The use of grated apple and onion in a marinade is quite uniquely Korean. It’s a fabulous way to get a bit of sweet and touch of tang from the apple and flavour from the onion into a Marinade. This exact Marinade is fantastic used with chicken, beef and pork for grilling on the BBQ. In fact, it features frequently at my fusion-Asian BBQ’s I put on!
Hope you give this a try! It really is fabulously delish! – Nagi x
This recipe makes enough for 2 to 3 people, served with rice as a main.
- 14 oz / 400 g thinly sliced beef , any good quality tender cut suitable for grilling (Note 1)
- 1 scallion/shallot stem , green and white part separated, both finely sliced (Note 2)
- 1/2 large onion (brown, yellow or white), peeled and thinly sliced
- 1/2 medium carrot , peeled, cut vertically then cut into thin slices on the diagonal
- 1 tbsp cooking oil (I use peanut or vegetable oil)
- 1/2 tbsp sesame seeds
- 3 tbsp ordinary soy sauce (I use Kikkoman)
- 1 1/2 tbsp brown sugar
- 1 tbsp mirin (Note 3)
- 1/2 tbsp sesame oil
- 2 tbsp grated onion (brown, white or yellow)
- 2 cloves garlic , minced
- 3 tbsp grated red apple (not green - they are too tart) OR nashi pears
- 1/2 tsp minced ginger
- Black pepper
Blot the beef dry using a paper towel then place into a bowl.
Mix together the Marinade ingredients in a small bowl, then add the beef.
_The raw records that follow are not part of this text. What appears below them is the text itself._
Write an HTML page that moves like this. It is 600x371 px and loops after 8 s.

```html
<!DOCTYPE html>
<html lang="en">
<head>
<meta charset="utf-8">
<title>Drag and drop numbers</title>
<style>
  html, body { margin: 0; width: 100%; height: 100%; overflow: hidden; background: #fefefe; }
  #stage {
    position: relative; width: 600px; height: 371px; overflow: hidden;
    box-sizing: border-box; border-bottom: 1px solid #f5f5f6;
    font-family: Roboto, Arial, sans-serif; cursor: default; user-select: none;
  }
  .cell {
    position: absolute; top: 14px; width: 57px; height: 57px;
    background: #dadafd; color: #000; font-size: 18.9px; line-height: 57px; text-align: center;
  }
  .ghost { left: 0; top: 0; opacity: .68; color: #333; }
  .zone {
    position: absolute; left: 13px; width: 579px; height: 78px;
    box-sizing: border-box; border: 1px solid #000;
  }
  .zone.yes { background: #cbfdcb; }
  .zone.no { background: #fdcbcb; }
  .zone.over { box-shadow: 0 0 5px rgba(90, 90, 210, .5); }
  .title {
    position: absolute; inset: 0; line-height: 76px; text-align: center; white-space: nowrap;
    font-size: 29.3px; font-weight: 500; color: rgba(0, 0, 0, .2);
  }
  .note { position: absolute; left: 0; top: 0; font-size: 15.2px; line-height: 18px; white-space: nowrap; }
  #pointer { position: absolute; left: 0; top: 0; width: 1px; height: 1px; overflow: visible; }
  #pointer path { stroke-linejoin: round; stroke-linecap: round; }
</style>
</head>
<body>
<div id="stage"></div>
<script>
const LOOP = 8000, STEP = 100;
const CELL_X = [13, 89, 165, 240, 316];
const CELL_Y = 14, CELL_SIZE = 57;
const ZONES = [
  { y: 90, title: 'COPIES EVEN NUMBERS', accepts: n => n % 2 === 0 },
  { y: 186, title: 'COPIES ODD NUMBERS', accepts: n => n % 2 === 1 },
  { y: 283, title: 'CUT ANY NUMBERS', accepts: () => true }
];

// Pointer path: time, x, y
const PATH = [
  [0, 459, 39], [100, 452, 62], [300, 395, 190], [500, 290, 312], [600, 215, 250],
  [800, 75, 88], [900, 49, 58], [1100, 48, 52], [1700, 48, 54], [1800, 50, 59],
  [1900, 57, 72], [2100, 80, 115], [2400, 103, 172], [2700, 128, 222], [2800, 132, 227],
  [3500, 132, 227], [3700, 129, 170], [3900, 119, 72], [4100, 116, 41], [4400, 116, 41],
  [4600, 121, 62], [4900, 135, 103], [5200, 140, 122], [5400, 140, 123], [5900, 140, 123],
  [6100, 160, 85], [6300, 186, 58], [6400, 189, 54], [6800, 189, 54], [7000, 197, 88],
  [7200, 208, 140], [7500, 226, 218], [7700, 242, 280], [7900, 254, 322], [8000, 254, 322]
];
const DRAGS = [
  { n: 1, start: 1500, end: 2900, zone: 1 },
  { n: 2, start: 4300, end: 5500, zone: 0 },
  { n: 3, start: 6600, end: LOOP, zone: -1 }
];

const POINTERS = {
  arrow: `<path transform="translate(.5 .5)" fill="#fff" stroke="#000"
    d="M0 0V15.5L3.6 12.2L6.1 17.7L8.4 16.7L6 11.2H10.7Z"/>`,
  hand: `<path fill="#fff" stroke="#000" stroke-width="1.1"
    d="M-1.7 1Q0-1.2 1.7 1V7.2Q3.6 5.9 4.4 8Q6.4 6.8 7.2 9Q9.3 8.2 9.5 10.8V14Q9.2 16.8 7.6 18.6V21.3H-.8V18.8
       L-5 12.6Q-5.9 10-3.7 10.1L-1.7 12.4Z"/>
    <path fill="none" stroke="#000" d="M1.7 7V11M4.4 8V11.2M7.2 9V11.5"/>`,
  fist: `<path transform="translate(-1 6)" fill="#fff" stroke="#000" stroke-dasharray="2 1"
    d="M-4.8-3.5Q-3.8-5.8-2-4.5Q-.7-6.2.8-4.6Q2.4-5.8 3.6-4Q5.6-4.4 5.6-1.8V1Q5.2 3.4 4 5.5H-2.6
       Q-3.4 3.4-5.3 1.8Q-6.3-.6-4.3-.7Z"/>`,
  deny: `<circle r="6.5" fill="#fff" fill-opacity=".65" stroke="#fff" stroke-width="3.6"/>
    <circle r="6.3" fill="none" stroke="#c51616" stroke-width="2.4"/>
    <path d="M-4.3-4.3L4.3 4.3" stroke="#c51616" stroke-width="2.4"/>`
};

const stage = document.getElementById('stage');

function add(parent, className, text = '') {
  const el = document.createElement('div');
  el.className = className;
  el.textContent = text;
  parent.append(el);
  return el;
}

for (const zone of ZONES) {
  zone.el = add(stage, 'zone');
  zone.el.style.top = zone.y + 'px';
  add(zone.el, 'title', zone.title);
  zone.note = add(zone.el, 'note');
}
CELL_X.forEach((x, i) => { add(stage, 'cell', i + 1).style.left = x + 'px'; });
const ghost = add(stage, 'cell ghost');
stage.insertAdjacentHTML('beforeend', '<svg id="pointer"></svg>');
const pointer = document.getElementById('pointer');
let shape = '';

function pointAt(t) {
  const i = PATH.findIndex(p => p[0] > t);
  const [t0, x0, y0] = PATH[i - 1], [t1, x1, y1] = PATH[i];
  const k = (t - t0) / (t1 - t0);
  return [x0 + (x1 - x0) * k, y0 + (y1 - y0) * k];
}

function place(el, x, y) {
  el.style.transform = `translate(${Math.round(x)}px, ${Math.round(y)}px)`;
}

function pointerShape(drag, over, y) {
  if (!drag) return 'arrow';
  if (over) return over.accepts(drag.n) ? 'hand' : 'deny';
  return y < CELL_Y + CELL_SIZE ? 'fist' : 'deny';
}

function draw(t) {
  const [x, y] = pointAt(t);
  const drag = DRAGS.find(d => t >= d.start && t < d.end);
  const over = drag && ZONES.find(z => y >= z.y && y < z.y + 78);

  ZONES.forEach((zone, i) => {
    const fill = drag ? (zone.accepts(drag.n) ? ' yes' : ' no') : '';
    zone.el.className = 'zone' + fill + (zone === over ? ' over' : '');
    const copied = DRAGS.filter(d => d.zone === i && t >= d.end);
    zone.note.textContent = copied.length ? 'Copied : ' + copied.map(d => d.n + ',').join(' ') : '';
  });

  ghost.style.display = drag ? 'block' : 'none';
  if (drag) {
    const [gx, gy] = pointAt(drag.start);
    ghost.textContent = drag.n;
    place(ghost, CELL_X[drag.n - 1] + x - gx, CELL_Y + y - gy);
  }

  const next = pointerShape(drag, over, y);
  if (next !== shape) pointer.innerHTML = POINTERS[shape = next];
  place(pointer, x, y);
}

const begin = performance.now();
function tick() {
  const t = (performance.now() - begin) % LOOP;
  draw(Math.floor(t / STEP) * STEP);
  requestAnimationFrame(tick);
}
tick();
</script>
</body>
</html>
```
Stir gently to coat the beef, cover with cling wrap and set aside to marinate for at least 1 hour, preferably overnight. Because the meat is thin, you still get good flavour even with 1 hour of marinating.
Heat the oil in a wok or large fry pan over high heat.
Add the onion and white part of the scallion/shallots. Cook for 1 minute.
Then add the beef, including the Marinade, and carrots. Cook for around 3 to 5 minutes, stirring constantly, until the beef is just cooked.
Remove from heat, then toss through the sesame seeds.
Serve with rice, sprinkled with extra sesame seeds and the reserved green part of the scallions.
1. As with all stir fries, this cooks very quickly so you need to use a decent cut of beef for it. Slow cooking cuts, like chuck, are not suitable. Sirloin, t-bone and scotch fillet are excellent for this.
You can actually find very thinly sliced frozen beef at Asian grocery stores. If you have one in your area, this is a fantastic tip! Note only is it cheaper, you save yourself the cutting time and it is super handy to have in your freezer for quick stir fries.
2. I separate the green and white part of the scallion because I cook the white part and use the green part as garnish.
3. Mirin is a sweet Japanese rice wine used for cooking. You can substitute with dry sherry or sake + 1/2 tsp of sugar. If you cannot have alcohol in your cooking, substitute with 1 tsp apple cider vinegar + 1/2 tsp sugar.
4. Adapted from this recipe: Bulgogi - Korean BBQ Beef by My Korean Kitchen. A wonderful blog for authentic Korean recipes and provides great information about Korean ingredients. It's run by Sue who is a Korean living in Australia which is great because it means I know I can get all the ingredients she uses!
Korean Beef Bulgogi nutrition assuming this serves 3 and is made using Sirloin steak.